3 Clearer Levels of War: Policy, Operational, Tactical
Jason Criss Howk, 22 August 2017
Policy is created through strategic thinking by Presidents and transmitted to Operational leaders via a strategy; which is then operationalized through plans and orders that are executed by tactical leaders that understand the policy, the strategy, and higher headquarter’s plans.
Our language must ensure the civilian leaders in war understand their role as the political leader that creates policy. The “strategic level” of war concept can confuse leaders at all levels because they aren’t always sure who owns it. Replacing the term “strategy” with “policy” clearly identifies that the overall direction for a war belongs to the politically elected and those appointed by our elected leaders. Strategy is a vehicle for defining policy, while strategic thinking and understanding belongs to every level of war.

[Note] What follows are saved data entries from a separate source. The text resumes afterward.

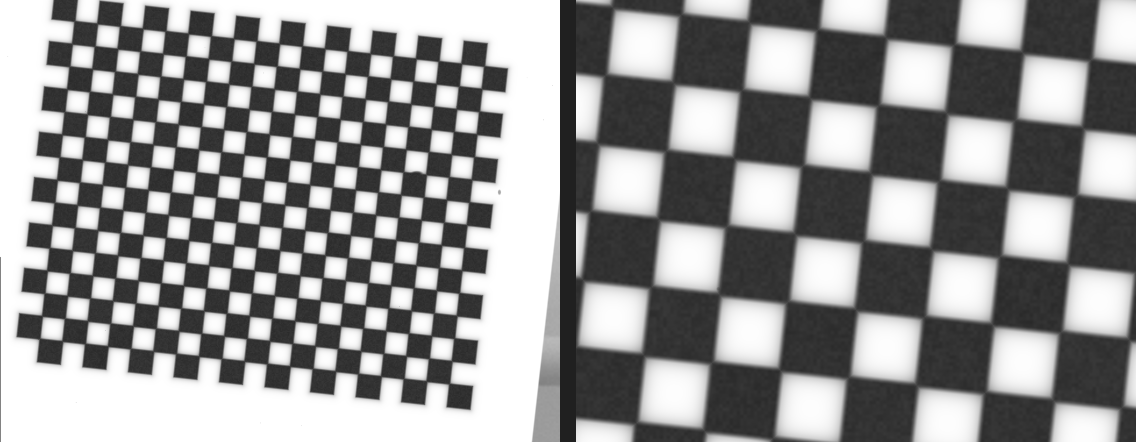
Left: the whole. Right: its middle third, enlarged.
A Shadertoy shader for this pattern:

```glsl
// Tilted checkerboard of 20 x 16 cells printed in charcoal on white paper.
// Box distances of neighbouring inked cells give soft edges and a grey halo;
// noise adds toner grain, and a grey backing shows past the paper's right edge.

const vec2 BOARD_CELLS = vec2(20.0, 16.0);
const vec2 BOARD_CENTER = vec2(0.5934, 0.5413);   // in canvas heights
const vec2 CELL_SIZE = vec2(0.0518, 0.05163);
const float BOARD_TILT = 0.1095;
const float INK_TONE = 0.195;
const float HALO_DEPTH = 0.35;
const float HALO_REACH = 0.092;                   // in cells

float hash(vec2 p) {
    vec3 q = fract(vec3(p.xyx) * 0.1031);
    q += dot(q, q.yzx + 33.33);
    return fract((q.x + q.y) * q.z);
}

float valueNoise(vec2 p) {
    vec2 i = floor(p), f = fract(p);
    f = f * f * (3.0 - 2.0 * f);
    vec2 e = vec2(0.0, 1.0);
    return mix(mix(hash(i), hash(i + e.yx), f.x),
               mix(hash(i + e.xy), hash(i + e.yy), f.x), f.y);
}

float boxDistance(vec2 p, vec2 halfSize) {
    vec2 q = abs(p) - halfSize;
    return length(max(q, 0.0)) + min(max(q.x, q.y), 0.0);
}

// Column and row, counted from the board's upper left corner
vec2 boardCoords(vec2 p, vec2 center, float tilt) {
    float c = cos(tilt), s = sin(tilt);
    vec2 d = p - center;
    vec2 along = vec2(dot(d, vec2(c, -s)), dot(d, vec2(-s, -c)));
    return along / CELL_SIZE + 0.5 * BOARD_CELLS;
}

bool isInked(vec2 cell) {
    bool onBoard = all(greaterThanEqual(cell, vec2(0.0))) && all(lessThan(cell, BOARD_CELLS));
    return onBoard && mod(cell.x + cell.y, 2.0) < 0.5;
}

// x: distance to the nearest inked cell, y: summed halo of all neighbours
vec2 inkField(vec2 g) {
    vec2 base = floor(g);
    float nearest = 4.0, halo = 0.0;
    for (int j = -1; j <= 1; j++) {
        for (int i = -1; i <= 1; i++) {
            vec2 cell = base + vec2(i, j);
            if (!isInked(cell)) continue;
            float d = boxDistance(g - cell - 0.5, vec2(0.503));
            nearest = min(nearest, d);
            halo += exp(-max(d, 0.0) / HALO_REACH);
        }
    }
    return vec2(nearest, halo);
}

float inkTone(vec2 p, vec2 cell) {
    float grain = valueNoise(p * 380.0) + 0.6 * valueNoise(p * 170.0) - 0.8;
    return INK_TONE + 0.035 * grain + 0.014 * (hash(cell + 7.0) - 0.5);
}

// Grey backing: a soft fold followed by a darker band near the bottom
float backingTone(vec2 p) {
    float tone = mix(0.66, 0.74, smoothstep(0.25, 0.5, p.y));
    float fold = mix(0.52, 0.72, smoothstep(0.13, 0.235, p.y));
    tone = mix(fold, tone, smoothstep(0.232, 0.245, p.y));
    tone = mix(0.61, tone, smoothstep(0.122, 0.132, p.y));
    return tone + 0.02 * (valueNoise(p * 200.0) - 0.5);
}

float smudge(vec2 p, vec2 center, vec2 radius) {
    return 1.0 - smoothstep(0.3, 1.0, length((p - center) / radius));
}

// Sparse dust, at most one speck per square of a coarse lattice
float dust(vec2 p, float density) {
    vec2 q = p * density, id = floor(q);
    vec2 center = 0.2 + 0.6 * vec2(hash(id + 3.1), hash(id + 8.7));
    float present = step(0.92, hash(id + 21.0));
    return present * smudge(fract(q), center, vec2(0.025));
}

void mainImage(out vec4 fragColor, in vec2 fragCoord) {
    vec2 p = fragCoord / iResolution.y;
    float pixel = 1.0 / iResolution.y;

    // Paper with halo and marks
    vec2 g = boardCoords(p, BOARD_CENTER, BOARD_TILT);
    vec2 field = inkField(g);
    float tone = 1.0 - HALO_DEPTH * min(field.y, 1.6);
    tone -= 0.12 * dust(p, 14.0);
    tone -= 0.5 * smudge(p, vec2(0.943, 0.608), vec2(0.017, 0.007));
    tone -= 0.35 * smudge(p, vec2(1.130, 0.565), vec2(0.005, 0.008));

    // Printed cells
    float soft = max(0.054, 0.7 * pixel / CELL_SIZE.x);
    float ink = 1.0 - smoothstep(-soft + 0.016, soft + 0.016, field.x);
    tone = mix(tone, inkTone(p, floor(g)), ink);

    // Right paper edge and the thin line at the lower left
    float edgeX = 1.2035 + 0.113 * p.y;
    tone = mix(tone, backingTone(p), smoothstep(-1.0, 1.0, (p.x - edgeX) / max(pixel, 0.002)));
    float margin = (1.0 - smoothstep(0.001, 0.0025, p.x)) * (1.0 - smoothstep(0.417, 0.42, p.y));
    tone = mix(tone, 0.5, margin);

    fragColor = vec4(vec3(clamp(tone, 0.0, 1.0)), 1.0);
}
```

The policy maker in chief is the president. He is assisted in his strategic thinking exercise by the cabinet, White House staff, congress, and other policy and operational level leaders across the goverment. That includes generals, admirals, ambassadors, and directors of various agencies. The policy should leave the president in a written strategy form.
The strategy, that outlines the president’s policy, identifies ends, ways, and means and must contain enough specificity to allow production of operational plans and orders. The Operational leaders must be capable of operating at the Policy and operational levels of war while ensuring that their plans and the strategy can be carried out by current or new tactics, techniques and procedures.
The tactical leaders are the linchpin of the policy execution. They must understand strategic and operational language that describes the policy; and ensure that their tactical concepts and orders support the policy. It requires strategic thinking and tactical expertise. These leaders must be carefully groomed and selected.